Morales Last Name Popularity, Meaning and Origin

In this article we'll look at the origin and meaning of the surname Morales and how popular it is in the United States. We'll also look at the race and ethnic origin of people in the United States who are named Morales.

Morales, like all of the names we have data for, is identified by the U.S. Census Bureau as a surname which has more than 100 occurrences in the United States in the Decennial Census survey. The most recent statistics we have for the Morales surname is from the 2010 census data.

Research the Morales Surname History

Find out where your family name is from, what your ancestors did for a living, and who they were, using Ancestry.com records.

With over 30 billion (seriously!) records in their database, you can research your family name and discover amazing details you may never have known about your ancestors.

With a 14-day free trial, it's very easy to get started and discover your past!

Get Started →

What is the Origin and Meaning of the Last Name Morales?

The surname Morales is both a locational and topographical name.
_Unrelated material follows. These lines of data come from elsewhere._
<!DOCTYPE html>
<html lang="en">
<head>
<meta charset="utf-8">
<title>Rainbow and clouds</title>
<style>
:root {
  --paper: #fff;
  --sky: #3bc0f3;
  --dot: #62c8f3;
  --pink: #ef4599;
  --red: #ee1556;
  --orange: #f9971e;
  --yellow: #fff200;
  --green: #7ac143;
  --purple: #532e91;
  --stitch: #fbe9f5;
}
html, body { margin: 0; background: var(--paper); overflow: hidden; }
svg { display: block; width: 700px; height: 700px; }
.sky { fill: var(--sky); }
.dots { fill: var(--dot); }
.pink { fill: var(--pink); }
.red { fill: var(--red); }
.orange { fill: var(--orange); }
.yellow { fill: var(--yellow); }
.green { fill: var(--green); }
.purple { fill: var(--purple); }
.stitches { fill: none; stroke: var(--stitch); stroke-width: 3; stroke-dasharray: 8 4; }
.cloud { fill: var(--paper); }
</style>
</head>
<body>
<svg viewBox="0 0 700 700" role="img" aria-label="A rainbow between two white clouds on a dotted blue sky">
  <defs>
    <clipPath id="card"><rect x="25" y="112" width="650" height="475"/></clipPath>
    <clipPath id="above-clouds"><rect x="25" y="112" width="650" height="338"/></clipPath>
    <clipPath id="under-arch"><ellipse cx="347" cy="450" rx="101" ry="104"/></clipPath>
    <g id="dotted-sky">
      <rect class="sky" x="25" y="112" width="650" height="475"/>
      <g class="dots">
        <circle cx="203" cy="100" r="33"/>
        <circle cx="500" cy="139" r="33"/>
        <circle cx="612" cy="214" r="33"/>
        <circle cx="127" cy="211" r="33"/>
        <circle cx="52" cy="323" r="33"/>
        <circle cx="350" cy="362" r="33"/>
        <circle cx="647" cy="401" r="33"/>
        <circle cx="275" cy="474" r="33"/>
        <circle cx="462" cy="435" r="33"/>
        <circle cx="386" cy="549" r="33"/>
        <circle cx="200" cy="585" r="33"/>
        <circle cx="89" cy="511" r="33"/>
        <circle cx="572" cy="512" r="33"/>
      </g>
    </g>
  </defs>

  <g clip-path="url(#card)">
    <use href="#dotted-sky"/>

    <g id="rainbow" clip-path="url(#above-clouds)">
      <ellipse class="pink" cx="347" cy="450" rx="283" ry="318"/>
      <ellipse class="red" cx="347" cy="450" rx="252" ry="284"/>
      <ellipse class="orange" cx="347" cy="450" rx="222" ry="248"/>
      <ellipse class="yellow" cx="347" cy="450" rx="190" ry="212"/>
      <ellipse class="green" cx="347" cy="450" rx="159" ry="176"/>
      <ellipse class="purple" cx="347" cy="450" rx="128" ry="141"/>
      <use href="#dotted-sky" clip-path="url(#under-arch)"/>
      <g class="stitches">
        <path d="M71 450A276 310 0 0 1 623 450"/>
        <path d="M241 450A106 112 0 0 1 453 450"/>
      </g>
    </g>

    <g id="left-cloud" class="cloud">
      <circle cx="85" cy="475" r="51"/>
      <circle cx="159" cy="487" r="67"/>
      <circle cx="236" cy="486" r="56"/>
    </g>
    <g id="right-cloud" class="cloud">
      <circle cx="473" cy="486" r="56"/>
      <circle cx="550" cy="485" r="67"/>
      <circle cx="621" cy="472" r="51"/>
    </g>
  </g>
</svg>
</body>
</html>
It derives from the plural term for the Spanish word Mora which means mulberry or blackberry. It may have originally been used as a nickname for someone who lived near an area with many mulberry or blackberry bushes.

It was common in Europe to add topographical detail to someone’s name as an identifier so as to differentiate between individuals with the same given name. This may lead to someone being named Juan de Morales, which would translate as "Juan of the mulberries."

This could also be a name given to people who were born in a town that bears the name Morales. In this instance, it would be a locational name used in the same way as the topographical version. The only difference is that the meaning of the name would be more focused on the person being from a place called Morales.

In Spain, there are several towns that bear the Morales name including Morales del Vino in the Province of Zamora. This town was founded during the middle ages sometime after the Christians reclaimed the region from the Moors.

Juan Bautista Morales (b. about 1597 - 17 September 1664) was a Spanish born Dominican missionary. Entering the order of St. Dominic at a young age, Morales' early missionary work was in the Philippines. It was later in 1633 that Morales then joined up with other missionaries to travel to China. It was in China that Juan Bautista took an active role in the Chinese Rites controversy.

Where Does Morales Rank in the Most Common U.S. Names?

According to the data, Morales is ranked #63 in terms of the most common surnames in America.

The Morales surname appeared 311,777 times in the 2010 census and if you were to sample 100,000 people in the United States, approximately 105.69 would have the surname Morales.

We can also compare 2010 data for Morales to data from the previous census in 2000. The table below contains all of the statistics for both years in a side-by-side comparison.

2010 2000 Change (%)
Rank 63 90 -35.29%
Count 311,777 217,642 35.56%
Proportion per 100k 105.69 80.68 26.84%

Race and Ethnic Origin of People with the Last Name Morales

We also have some data on the ancestry of people with the surname Morales.

The below race categories are the modified race categories used in the Census Bureau's population estimates program. All people were categorized into six mutually exclusive racial and Hispanic origin groups: "White only", "Black only", "American Indian and Alaskan Native only", "Asian and Pacific Islander only", "Two or More Races", and "Hispanic".

For the most recent 2010 census data, the race/ethnic origin breakdown for Morales was:

  • 4.63%, or 14,435 total occurrences, were "Non-Hispanic White Only".
  • 0.57%, or 1,777 total occurrences, were "Non-Hispanic Black Only".
  • 1.18%, or 3,679 total occurrences, were "Non-Hispanic Asian and Pacific Islander Only".
  • 0.17%, or 530 total occurrences, were "Non-Hispanic American Indian and Alaskan Native".
  • 0.21%, or 655 total occurrences, were "Non-Hispanic of Two or More Races".
  • 93.23%, or 290,670 total occurrences, were "Hispanic Origin".

Note: Any fields showing (S) means the data was suppressed for privacy so that the data does not in any way identify any specific individuals.

Since we have data from the previous census in 2000, we can also compare the values to see how the popularity of Morales has changed in the 10 years between the two census surveys.

2010 2000 Change (%)
White 4.63% 5.60% -18.96%
Black 0.57% 0.60% -5.13%
Asian and Pacific Islander 1.18% 1.24% -4.96%
American Indian and Alaskan Native 0.17% 0.25% -38.10%
Two or More Races 0.21% 0.44% -70.77%
Hispanic 93.23% 91.88% 1.46%

Data Source(s)

All of the data on this page is sourced from the Decennial Census survey, from the United States Census Bureau.